Task goal:
Your answer should be a single number: how many lines of the material below contain "junction".

Data shown:
Start of Block

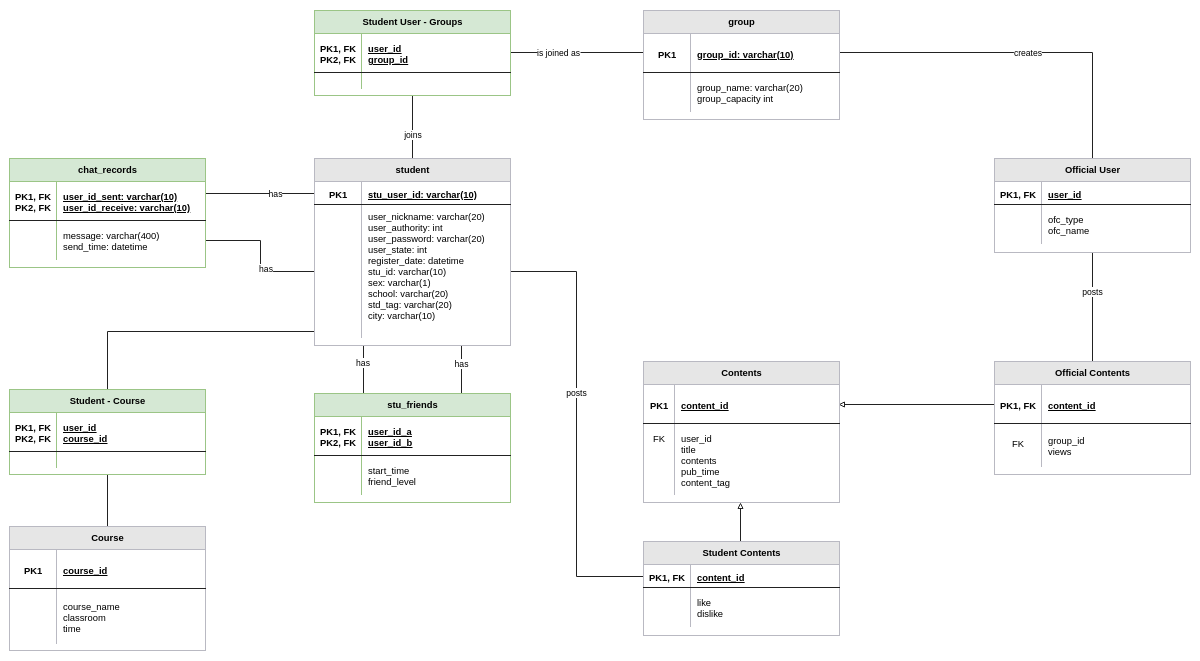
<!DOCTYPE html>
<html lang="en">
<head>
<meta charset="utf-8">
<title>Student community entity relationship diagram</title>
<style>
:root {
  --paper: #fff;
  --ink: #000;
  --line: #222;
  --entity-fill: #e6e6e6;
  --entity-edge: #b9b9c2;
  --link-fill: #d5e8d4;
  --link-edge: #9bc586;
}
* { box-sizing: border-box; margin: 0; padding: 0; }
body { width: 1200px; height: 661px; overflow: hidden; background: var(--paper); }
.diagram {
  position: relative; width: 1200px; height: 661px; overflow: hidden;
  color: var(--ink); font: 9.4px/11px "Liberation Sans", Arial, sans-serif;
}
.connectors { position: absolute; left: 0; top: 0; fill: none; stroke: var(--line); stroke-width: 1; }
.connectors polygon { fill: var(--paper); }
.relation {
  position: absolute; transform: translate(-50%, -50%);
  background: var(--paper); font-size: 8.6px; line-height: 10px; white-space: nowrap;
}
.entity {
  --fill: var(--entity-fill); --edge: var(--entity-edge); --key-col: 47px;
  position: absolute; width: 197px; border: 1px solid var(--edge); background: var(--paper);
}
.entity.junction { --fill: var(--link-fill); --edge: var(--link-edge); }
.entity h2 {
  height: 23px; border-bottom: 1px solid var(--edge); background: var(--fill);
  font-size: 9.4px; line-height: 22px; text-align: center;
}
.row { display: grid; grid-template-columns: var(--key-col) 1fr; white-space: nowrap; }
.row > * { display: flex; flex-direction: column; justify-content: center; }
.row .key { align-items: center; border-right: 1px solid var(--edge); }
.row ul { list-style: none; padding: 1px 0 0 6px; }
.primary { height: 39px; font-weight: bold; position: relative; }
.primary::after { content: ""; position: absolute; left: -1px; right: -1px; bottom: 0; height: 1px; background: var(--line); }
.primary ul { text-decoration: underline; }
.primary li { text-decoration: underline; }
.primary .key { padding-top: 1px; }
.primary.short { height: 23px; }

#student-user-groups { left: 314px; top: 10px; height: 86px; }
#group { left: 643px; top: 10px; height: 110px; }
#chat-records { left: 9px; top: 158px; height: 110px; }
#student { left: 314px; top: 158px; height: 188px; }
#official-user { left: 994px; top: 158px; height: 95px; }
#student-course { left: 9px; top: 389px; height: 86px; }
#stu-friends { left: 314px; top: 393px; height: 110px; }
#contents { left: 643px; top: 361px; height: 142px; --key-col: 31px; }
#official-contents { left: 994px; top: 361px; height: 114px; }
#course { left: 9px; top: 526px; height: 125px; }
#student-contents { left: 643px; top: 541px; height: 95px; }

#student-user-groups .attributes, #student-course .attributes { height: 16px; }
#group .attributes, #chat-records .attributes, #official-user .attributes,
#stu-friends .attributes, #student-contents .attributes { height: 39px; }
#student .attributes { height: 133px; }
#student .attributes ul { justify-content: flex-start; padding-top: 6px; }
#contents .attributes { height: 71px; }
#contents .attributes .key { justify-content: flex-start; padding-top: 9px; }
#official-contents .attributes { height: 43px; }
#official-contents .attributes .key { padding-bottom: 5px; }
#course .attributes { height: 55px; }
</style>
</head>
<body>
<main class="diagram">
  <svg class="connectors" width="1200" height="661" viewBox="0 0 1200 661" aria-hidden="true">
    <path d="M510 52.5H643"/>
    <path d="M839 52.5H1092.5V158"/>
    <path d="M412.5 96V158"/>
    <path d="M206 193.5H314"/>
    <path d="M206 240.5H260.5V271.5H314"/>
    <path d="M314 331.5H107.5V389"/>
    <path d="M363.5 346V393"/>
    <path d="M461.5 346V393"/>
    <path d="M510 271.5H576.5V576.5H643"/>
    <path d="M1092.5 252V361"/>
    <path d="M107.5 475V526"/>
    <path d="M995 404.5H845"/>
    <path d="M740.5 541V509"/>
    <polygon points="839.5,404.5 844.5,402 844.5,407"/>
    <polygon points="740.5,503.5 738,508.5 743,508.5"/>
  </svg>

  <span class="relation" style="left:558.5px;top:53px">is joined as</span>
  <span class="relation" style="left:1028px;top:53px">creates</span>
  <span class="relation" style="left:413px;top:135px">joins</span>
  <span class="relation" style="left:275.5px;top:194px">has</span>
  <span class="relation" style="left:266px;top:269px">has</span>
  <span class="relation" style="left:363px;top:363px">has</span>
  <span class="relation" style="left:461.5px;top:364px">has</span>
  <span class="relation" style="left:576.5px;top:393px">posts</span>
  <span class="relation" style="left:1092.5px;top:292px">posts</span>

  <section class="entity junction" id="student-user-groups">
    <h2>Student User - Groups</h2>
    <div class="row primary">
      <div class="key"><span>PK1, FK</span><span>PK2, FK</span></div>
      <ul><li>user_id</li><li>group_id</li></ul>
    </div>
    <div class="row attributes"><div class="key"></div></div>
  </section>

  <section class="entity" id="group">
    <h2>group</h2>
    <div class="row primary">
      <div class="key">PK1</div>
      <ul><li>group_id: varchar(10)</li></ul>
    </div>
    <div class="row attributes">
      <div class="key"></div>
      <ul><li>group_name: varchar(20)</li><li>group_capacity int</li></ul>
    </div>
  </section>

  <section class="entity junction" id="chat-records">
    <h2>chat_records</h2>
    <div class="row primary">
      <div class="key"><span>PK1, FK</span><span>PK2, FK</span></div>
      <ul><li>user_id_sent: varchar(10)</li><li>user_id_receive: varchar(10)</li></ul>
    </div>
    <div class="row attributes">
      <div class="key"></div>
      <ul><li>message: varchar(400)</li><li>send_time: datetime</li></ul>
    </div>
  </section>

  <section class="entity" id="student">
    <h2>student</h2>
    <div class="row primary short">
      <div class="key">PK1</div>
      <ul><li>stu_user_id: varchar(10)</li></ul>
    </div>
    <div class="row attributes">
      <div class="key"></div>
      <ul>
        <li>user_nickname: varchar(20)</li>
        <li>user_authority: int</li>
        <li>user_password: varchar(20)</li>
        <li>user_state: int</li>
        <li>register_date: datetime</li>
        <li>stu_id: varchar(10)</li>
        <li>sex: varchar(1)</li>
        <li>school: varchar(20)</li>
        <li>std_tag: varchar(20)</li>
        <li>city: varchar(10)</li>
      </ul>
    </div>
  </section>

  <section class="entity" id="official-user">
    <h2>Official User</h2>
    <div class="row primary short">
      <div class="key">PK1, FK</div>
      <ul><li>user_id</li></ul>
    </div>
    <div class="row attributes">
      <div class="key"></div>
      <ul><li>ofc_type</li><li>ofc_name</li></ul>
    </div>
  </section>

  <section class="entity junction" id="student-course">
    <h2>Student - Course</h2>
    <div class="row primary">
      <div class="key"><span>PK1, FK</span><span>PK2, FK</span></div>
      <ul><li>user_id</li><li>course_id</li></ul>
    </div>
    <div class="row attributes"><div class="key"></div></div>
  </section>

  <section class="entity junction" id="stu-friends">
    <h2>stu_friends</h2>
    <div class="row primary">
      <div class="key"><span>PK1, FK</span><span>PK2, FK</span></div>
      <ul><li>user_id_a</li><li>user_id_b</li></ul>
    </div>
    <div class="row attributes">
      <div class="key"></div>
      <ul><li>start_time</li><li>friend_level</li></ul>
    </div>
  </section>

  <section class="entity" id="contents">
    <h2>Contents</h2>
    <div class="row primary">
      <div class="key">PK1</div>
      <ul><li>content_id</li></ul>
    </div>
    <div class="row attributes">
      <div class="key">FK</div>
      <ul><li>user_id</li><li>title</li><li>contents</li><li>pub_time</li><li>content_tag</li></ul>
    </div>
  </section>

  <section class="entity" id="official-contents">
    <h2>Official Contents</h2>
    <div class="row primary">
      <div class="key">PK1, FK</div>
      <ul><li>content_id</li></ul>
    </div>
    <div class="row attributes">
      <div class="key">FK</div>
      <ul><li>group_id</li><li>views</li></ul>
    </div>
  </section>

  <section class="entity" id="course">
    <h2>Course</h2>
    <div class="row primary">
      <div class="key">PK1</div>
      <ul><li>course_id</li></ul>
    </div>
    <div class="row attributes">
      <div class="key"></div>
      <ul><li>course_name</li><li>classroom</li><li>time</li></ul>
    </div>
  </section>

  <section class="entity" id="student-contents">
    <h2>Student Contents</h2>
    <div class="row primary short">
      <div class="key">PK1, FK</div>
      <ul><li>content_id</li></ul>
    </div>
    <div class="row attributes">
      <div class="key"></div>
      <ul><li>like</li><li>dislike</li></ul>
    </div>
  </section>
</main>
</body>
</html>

End of Block

Result below:
5